Set a consistent sleep schedule. Go to bed at the same time and get up at the same time every day.

Wake up with light. Your body needs light in the morning and throughout the day to set its body clock to be awake during those hours. Choose an office with a lot of light rather than one that is dimly lighted. Blackout shades make it hard to wake up in the morning.

Go to sleep in dark. Darken rooms at night. Avoid using devices with a lot of light exposure such as cellphones, TVs, computers and tablets at night. If you must, use the night setting, though there has not been a full scientific study indicating that such settings are better than the regular setting, Wang said. It's just a theory. 

Get ready for bed. Avoid excess alcohol, caffeine and high-intensity exercise two to three hours before bedtime.

Avoid a multiuse bedroom. If you train your brain that the bedroom is also your office or your entertainment center, it's hard to wind down to sleep there. Keep the TVs, phones and computers out of the bedroom. 

Limit the distractions in the bedroom. That can mean pets, too. 

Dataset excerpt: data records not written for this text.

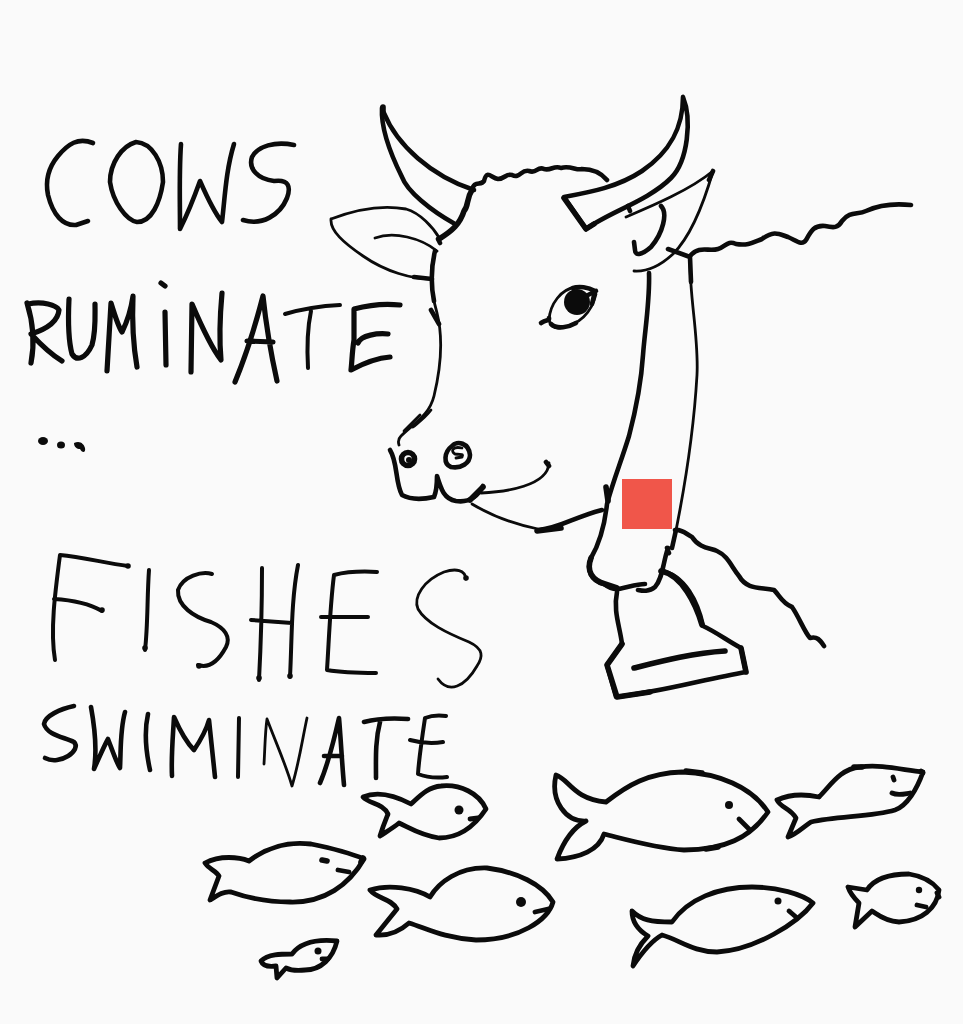
<!DOCTYPE html>
<html lang="en">
<head>
<meta charset="utf-8">
<title>Cows ruminate, fishes swiminate</title>
<style>
:root { --paper: #fafafa; --ink: #0b0b0b; --badge: #f0564a; }
html, body { margin: 0; background: var(--paper); overflow: hidden; }
.cartoon { display: block; width: 963px; height: 1024px; }
.ink { fill: none; stroke: var(--ink); stroke-width: 4.6; stroke-linecap: round; stroke-linejoin: round; }
.thin { stroke-width: 2.8; }
.bold { stroke-width: 5.6; }
.solid { fill: var(--ink); stroke: none; }
.word-light { stroke-width: 4; }
.word-heavy { stroke-width: 5.2; }
.fish { stroke-width: 4.8; }
.paper { fill: var(--paper); }
.badge { fill: var(--badge); }
</style>
</head>
<body>
<svg class="cartoon" viewBox="0 0 963 1024" xmlns="http://www.w3.org/2000/svg">
  <rect class="paper" width="963" height="1024"/>

  <g class="lettering">
    <g class="ink" role="img" aria-label="COWS">
      <path d="M93 143C78 137 68 144 58 156C48 168 45 180 48 195C53 215 63 226 76 225L88 221"/>
      <path d="M136 142C122 146 110 163 110 182C113 202 126 220 137 222C152 222 160 202 163 182C163 162 152 143 136 142Z"/>
      <path d="M181 144C179 172 180 200 180 229C189 211 195 195 200 181C207 197 214 212 222 222C225 196 226 170 234 144"/>
      <path d="M294 145C275 141 258 146 252 157C248 169 258 179 274 181C289 179 291 187 287 198C280 215 262 226 243 220"/>
    </g>

    <g class="ink word-heavy" role="img" aria-label="RUMINATE">
      <path d="M27 303C33 322 35 342 31 363M28 304C43 301 56 305 59 310C58 321 47 329 31 334C42 346 52 355 62 361"/>
      <path d="M69 299C68 320 69 343 72 354C77 362 86 358 92 345C96 331 95 316 95 304"/>
      <path d="M107 371L111 303C115 316 119 328 122 332C127 322 131 310 133 296C132 320 133 344 137 367"/>
      <path d="M165 312L166 365M161 283L165 286"/>
      <path d="M191 372L192 304C201 325 211 347 221 360C219 338 220 315 222 293"/>
      <path d="M235 382C247 353 256 323 263 296C266 325 271 354 277 381M247 341L273 342"/>
      <path class="word-light" d="M285 314C302 309 320 306 340 305M311 311C307 330 307 350 308 368"/>
      <path d="M400 305C383 303 365 306 354 309L354 340C352 352 352 362 351 370C364 363 377 358 390 357M358 343C361 335 378 333 388 334"/>
    </g>

    <g class="solid" role="img" aria-label="...">
      <ellipse cx="43" cy="441" rx="5" ry="4"/>
      <ellipse cx="61" cy="445" rx="4" ry="3.5"/>
      <path d="M74 443C80 440 84 444 85 448C86 453 82 453 80 449C77 449 74 447 74 443Z"/>
    </g>

    <g class="ink word-light" role="img" aria-label="FISHES">
      <path d="M55 660C50 631 55 593 60 555C82 557 105 563 128 566M54 599C72 600 88 603 102 611"/>
      <path d="M149 570C147 598 148 625 145 650"/>
      <path d="M212 574C202 571 183 576 178 590C177 606 194 617 211 622C225 628 231 637 226 647C219 660 210 669 198 665"/>
      <path d="M262 568C262 605 261 642 259 680M298 565C291 601 292 640 290 677M251 620L292 623"/>
      <path d="M377 572C361 571 346 572 334 575C330 606 329 640 327 670C344 673 361 673 376 673M321 617L368 617"/>
      <path class="thin" d="M466 579C465 570 456 568 444 572C424 580 413 597 418 609C426 623 447 633 469 642C484 649 483 657 477 666C465 687 449 694 438 679"/>
      <path class="bold" d="M128 566h0M145 648h0M259 678h0M290 676h0M466 578h0M199 666h0M102 610h0"/>
    </g>

    <g class="ink" role="img" aria-label="SWIMINATE">
      <path d="M74 706C60 709 45 716 44 724C47 735 64 737 74 742C82 750 60 766 45 758"/>
      <path d="M91 707C95 729 97 751 94 769C99 758 104 746 108 739C113 752 117 764 120 768C121 749 120 730 125 712"/>
      <path d="M148 714C144 732 146 752 150 770"/>
      <path d="M172 776C171 756 173 736 174 717C181 733 188 744 194 750C200 741 206 731 209 720L215 777"/>
      <path class="word-light" d="M239 718L238 777"/>
      <path class="thin" d="M264 764C265 748 265 733 267 719C276 743 286 765 292 786C299 763 302 741 307 718"/>
      <path d="M320 783C329 762 334 740 339 718C341 741 342 764 344 785M324 756L342 756"/>
      <path d="M364 722C379 718 393 718 408 719M380 722C375 741 376 760 376 778"/>
      <path class="word-light" d="M446 716C438 715 430 716 425 718C422 738 419 758 418 774C428 778 438 778 447 777M410 740C421 743 432 744 443 742"/>
    </g>
  </g>

  <g class="cow ink" role="img" aria-label="Cow with horns wearing a bell on a collar">
    <g class="horns">
      <path d="M382 108C381 125 386 145 402 177C407 191 430 210 455 224"/>
      <path d="M384 113C397 145 431 176 474 190"/>
      <path class="bold" d="M383 107L383 114M472 190C466 199 469 205 464 211C460 224 452 231 439 239"/>
      <path d="M683 97C683 127 671 151 642 171C618 187 591 192 564 197L586 229C609 212 648 201 671 178C688 161 692 119 683 97Z"/>
      <path class="bold" d="M564 198L586 229L594 224"/>
    </g>
    <path class="tuft" d="M472 190C474 180 481 186 484 181C487 169 491 178 498 179C505 179 506 173 512 175C520 179 521 169 529 171C537 174 537 166 544 169C551 171 554 165 561 168C570 165 577 171 582 169C594 169 602 174 607 180"/>
    <g class="ears">
      <path class="thin" d="M331 219C357 209 384 205 406 209C420 213 433 227 440 239M331 219C330 231 344 243 363 256C386 272 412 279 432 279M375 238C394 231 421 238 437 251"/>
      <path d="M438 239L440 243M414 277L432 279"/>
      <path class="thin" d="M626 217C652 206 690 190 713 171C705 199 693 234 673 254C660 266 648 272 634 271"/>
      <path d="M713 171L709 180M628 206L630 211M661 206C668 213 663 233 651 247C643 254 635 257 635 250L634 242"/>
    </g>
    <g class="face">
      <path class="thin" d="M435 251C429 271 431 292 437 313C444 341 440 371 434 396C429 416 414 423 401 436C398 439 398 442 399 445"/>
      <path d="M435 251C431 268 431 286 434 301M431 310L439 324"/>
      <path class="thin" d="M420 415L404 431M431 410C425 418 419 422 413 427"/>
      <path d="M390 450C398 463 395 482 402 495C411 500 425 499 434 497C437 490 437 483 437 476C441 489 444 499 456 501C470 503 478 496 483 486"/>
      <path class="bold" d="M470 500L483 487"/>
      <circle class="bold" cx="408" cy="459" r="6.5"/>
      <circle class="solid" cx="409" cy="460" r="3"/>
      <path d="M452 446C444 452 443 464 451 467C461 469 470 463 470 455C469 443 457 440 452 446Z"/>
      <path class="thin" d="M462 448C453 446 450 451 455 454C461 455 464 453 462 457L456 458"/>
      <path class="thin" d="M481 493C505 492 548 486 549 463M472 504C492 516 513 524 538 529"/>
      <path d="M546 462L549 466M538 530C558 529 574 517 602 510"/>
      <path class="bold" d="M537 531L561 528"/>
    </g>
    <g class="eye">
      <path class="thin" d="M549 320C550 304 561 289 576 287C586 286 592 289 596 294C592 312 579 326 559 328C553 328 550 325 549 320Z"/>
      <path d="M541 323C547 319 550 321 549 318M551 324C557 330 569 327 576 323M592 304L595 291C588 287 579 286 573 288"/>
      <circle class="solid" cx="577" cy="302" r="13"/>
      <path d="M586 296L596 291"/>
    </g>
    <g class="collar">
      <path d="M649 273C650 300 645 329 643 355C641 386 635 413 629 436C621 462 613 481 607 504C604 531 598 546 591 558C586 570 591 581 604 584C609 588 613 590 619 589C629 587 637 584 645 584"/>
      <path class="bold" d="M606 487L608 501M591 558C586 571 592 580 605 584L617 588"/>
      <path class="thin" d="M690 257C689 295 699 337 697 375C694 427 686 483 673 545"/>
      <path d="M690 257L691 282M667 548L669 553M668 249L690 257M676 530L672 548M668 548C663 562 663 578 655 587C649 592 643 591 638 590"/>
    </g>
    <path class="back" d="M690 256C700 245 708 252 718 249C726 247 727 240 736 244C748 246 754 242 762 239C774 230 779 234 788 237C797 241 802 246 806 240C811 231 814 225 825 226C834 228 838 228 842 221C850 211 857 215 866 211C879 205 892 203 911 205"/>
    <path class="chest" d="M675 530C682 529 686 534 692 537C699 548 710 548 717 551C728 556 731 566 739 576C747 590 760 587 774 590C780 596 782 603 792 607C799 617 804 631 810 638C817 636 820 640 824 646"/>
    <g class="bell">
      <path d="M617 592C613 611 620 627 622 644L607 665L616 697C662 692 705 679 746 672L741 648C728 641 716 632 703 626C698 603 685 575 661 571"/>
      <path class="bold" d="M622 644L607 665L617 697L650 692M741 648L746 672M634 668C662 661 693 653 725 651M661 571C682 575 696 604 702 625"/>
    </g>
  </g>

  <rect class="badge" x="622" y="479" width="50" height="50"/>

  <g class="shoal ink fish" role="img" aria-label="Eight swimming fishes">
    <g class="fish-one">
      <path d="M363 797C377 791 394 795 411 804C420 796 428 787 441 786C460 784 479 793 486 809C474 827 458 838 439 838C420 835 410 828 399 823C393 828 386 832 380 836C383 826 386 819 388 814C383 803 369 804 363 797Z"/>
      <path d="M470 819L478 818"/>
      <circle class="solid" cx="459" cy="810" r="4.5"/>
    </g>
    <g class="fish-two">
      <path d="M556 775C569 779 573 799 606 802C628 785 648 773 682 772C718 773 752 787 768 812C750 838 724 850 684 850C655 848 628 840 604 834C599 850 580 858 557 859C563 843 572 828 586 821C566 822 550 801 556 775Z"/>
      <path class="bold" d="M686 771L702 773M706 849L718 847"/>
      <path d="M739 819L749 829"/>
      <circle class="solid" cx="729" cy="805" r="4"/>
    </g>
    <g class="fish-three">
      <path d="M777 800C790 794 805 794 819 797C831 785 840 769 860 767C881 764 903 770 923 772C917 789 907 806 895 810C872 817 836 816 811 822C803 827 797 834 788 837L796 818C790 808 781 808 777 800Z"/>
      <path class="bold" d="M854 767L862 767"/>
      <path d="M893 777L894 780M892 793C898 796 904 794 910 793M921 771L923 773"/>
    </g>
    <g class="fish-four">
      <path d="M205 863C220 855 239 857 249 861C266 848 287 841 311 844C331 848 348 852 364 859C349 885 324 903 290 902C265 902 248 898 231 892C224 891 218 895 210 900L219 876C216 871 209 869 205 863Z"/>
      <path d="M338 870L349 872"/>
      <path class="bold" d="M322 860L327 861M363 858L361 862"/>
    </g>
    <g class="fish-five">
      <path d="M370 890C389 884 415 888 430 897C439 882 459 867 487 868C517 872 542 884 553 902C548 920 519 940 476 940C443 938 426 928 409 923C400 931 388 936 376 935L397 909C391 898 377 899 370 890Z"/>
      <path d="M535 912L548 909"/>
      <circle class="solid" cx="521" cy="902" r="5"/>
    </g>
    <g class="fish-six">
      <path d="M632 911C641 920 651 922 672 922C688 899 718 887 752 887C777 887 802 894 813 903C798 923 755 950 717 952C693 952 680 940 662 935C651 941 641 954 633 966C634 954 641 943 648 936C638 930 632 922 632 911Z"/>
      <path d="M789 911L796 917"/>
      <circle class="solid" cx="778" cy="901" r="3.5"/>
    </g>
    <g class="fish-seven">
      <path d="M848 887L867 890C874 879 889 874 909 874C922 876 932 881 939 890C937 908 922 921 899 922C884 921 877 914 872 911L855 927L859 903C854 898 850 893 848 887Z"/>
      <path d="M917 905L926 907M937 893L939 897"/>
      <circle class="solid" cx="919" cy="890" r="3.2"/>
    </g>
    <g class="fish-eight">
      <path d="M261 961C268 954 281 954 292 954C301 942 317 939 337 941C333 958 321 970 305 970C297 971 290 970 286 968L277 978L276 966C269 967 263 966 261 961Z"/>
      <path d="M322 959L328 959"/>
      <circle class="solid" cx="318" cy="951" r="3.5"/>
    </g>
  </g>
</svg>
</body>
</html>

Talk to a doctor if you are waking up frequently to use the bathroom or because of hormonal shifts (night sweats), or if someone tells you that you snore, stop breathing or wake up gasping during the night.